So what exactly is the evidence that they became a stumbling block and that removing them was a service to the Church and an enrichment to the liturgy? The bathwater parallel just does not explain much. It would also be silly to discharge the bath water before the baby was clean. You must let the water do its work first. Plus once you get rid of the bathwater what you end up with is a naked baby, perhaps a good parallel of what has been done to the liturgy as it has been totally stripped to ‘bare’ essentials. If we were already perfect a naked liturgy would be just the same to us as one with the "smells and bells". Speaking for myself I need liturgical training wheels. I need to be reminded of the transcendence of God. I need help in remembering that the Mass is a supernatural event. For me incense is a help and reminder of the prayers going up to the Saints as in the Book of Revelations. That "external symbols of religiosity" help me to internalize their meaning and the importance of them.
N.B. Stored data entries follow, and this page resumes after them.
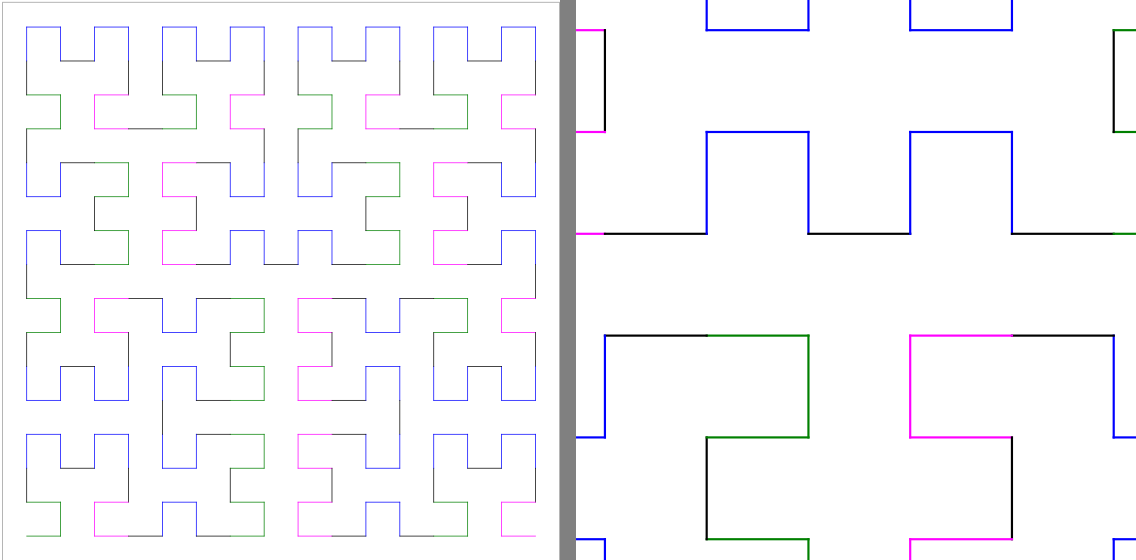
Left: the whole. Right: its middle third, enlarged.
Give the GLSL for this pattern, as a Shadertoy shader.

```glsl
// Draws a fourth-order Hilbert curve whose U-shaped units are coloured by the side they open to.

const int SIDE = 16;              // nodes along each edge
const float LINE_WIDTH = 0.0013;  // fraction of the canvas

// Turns a quadrant into the frame of its parent curve.
ivec2 turnQuadrant(ivec2 p, ivec2 quadrant, int last) {
    if (quadrant.y == 1) return p;
    if (quadrant.x == 1) p = last - p;
    return p.yx;
}

// Position along the curve of a grid node.
int hilbertIndex(ivec2 node) {
    int index = 0;
    for (int s = SIDE / 2; s > 0; s /= 2) {
        ivec2 quadrant = (node / s) & 1;
        index += s * s * ((3 * quadrant.x) ^ quadrant.y);
        node = turnQuadrant(node, quadrant, SIDE - 1);
    }
    return index;
}

// Grid node at a position along the curve.
ivec2 hilbertNode(int index) {
    ivec2 node = ivec2(0);
    for (int s = 1; s < SIDE; s *= 2) {
        int rx = (index / 2) & 1;
        ivec2 quadrant = ivec2(rx, (index ^ rx) & 1);
        node = turnQuadrant(node, quadrant, s - 1) + s * quadrant;
        index /= 4;
    }
    return node;
}

vec2 nodePosition(ivec2 node) {
    return vec2(0.0477, 0.0427) + vec2(0.06057, 0.0606) * vec2(node);
}

// Share of a pixel covered by an axis-aligned stroke from a to b.
float strokeCoverage(vec2 p, vec2 a, vec2 b) {
    vec2 pixel = 1.0 / iResolution.xy;
    vec2 low = max(p - 0.5 * pixel, min(a, b) - 0.5 * LINE_WIDTH);
    vec2 high = min(p + 0.5 * pixel, max(a, b) + 0.5 * LINE_WIDTH);
    vec2 overlap = clamp((high - low) / pixel, 0.0, 1.0);
    return overlap.x * overlap.y;
}

// Black links join units of three segments: blue opens up or down, green left, magenta right.
vec3 segmentColor(int index) {
    if (index % 4 == 3) return vec3(0.0);
    int first = index - index % 4;
    ivec2 start = hilbertNode(first);
    ivec2 end = hilbertNode(first + 3);
    if (start.x != end.x) return vec3(0.0, 0.0, 1.0);
    return start.x % 2 == 0 ? vec3(0.0, 0.5, 0.0) : vec3(1.0, 0.0, 1.0);
}

void mainImage(out vec4 fragColor, in vec2 fragCoord) {
    vec2 uv = fragCoord / iResolution.xy;
    vec3 color = vec3(1.0);

    // Thin grey frame, open at the bottom
    vec2 topLeft = vec2(0.0046, 0.9960);
    vec2 topRight = vec2(0.9990, 0.9960);
    float frame = strokeCoverage(uv, topLeft, topRight);
    frame = max(frame, strokeCoverage(uv, vec2(topLeft.x, 0.0), topLeft));
    frame = max(frame, strokeCoverage(uv, vec2(topRight.x, 0.0), topRight));
    color = mix(color, vec3(0.6), frame);

    // The two segments that meet at the nearest node
    vec2 grid = (uv - nodePosition(ivec2(0))) / vec2(0.06057, 0.0606);
    ivec2 node = clamp(ivec2(floor(grid + 0.5)), 0, SIDE - 1);
    int index = hilbertIndex(node);
    for (int i = max(index - 1, 0); i <= min(index, SIDE * SIDE - 2); i++) {
        vec2 a = nodePosition(hilbertNode(i));
        vec2 b = nodePosition(hilbertNode(i + 1));
        color = mix(color, segmentColor(i), strokeCoverage(uv, a, b));
    }

    fragColor = vec4(color, 1.0);
}
```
When will they realize that what has become a stumbling block is treating the Mass not as a sacrifice and the representations of Christ’s death on Calvary, but as a bit of entertainment fluff that imbues little theological meaning doesn’t work for use imperfect types. There is little doubt that often rituals become empty and lose their impact. The pre-Vatican II Church was not some idealized perfection and of course the richness of the liturgy was being lost on many. The solution though is not to discard what can be a help in our fallen state, but to re-catechise the deep meaning of those external signs so that when we experience them we are reminded of what they signify. Not as a substitute to the fuller meaning, but as a signpost that points us to understand and experience the deeper theological truths they signify. Sure we can forget that when we dip our fingers in the Holy Water and make a sign of the cross that we are renewing our baptismal promises. When we forget the answer is not doing away with Holy Water fonts, but reminding us of the import.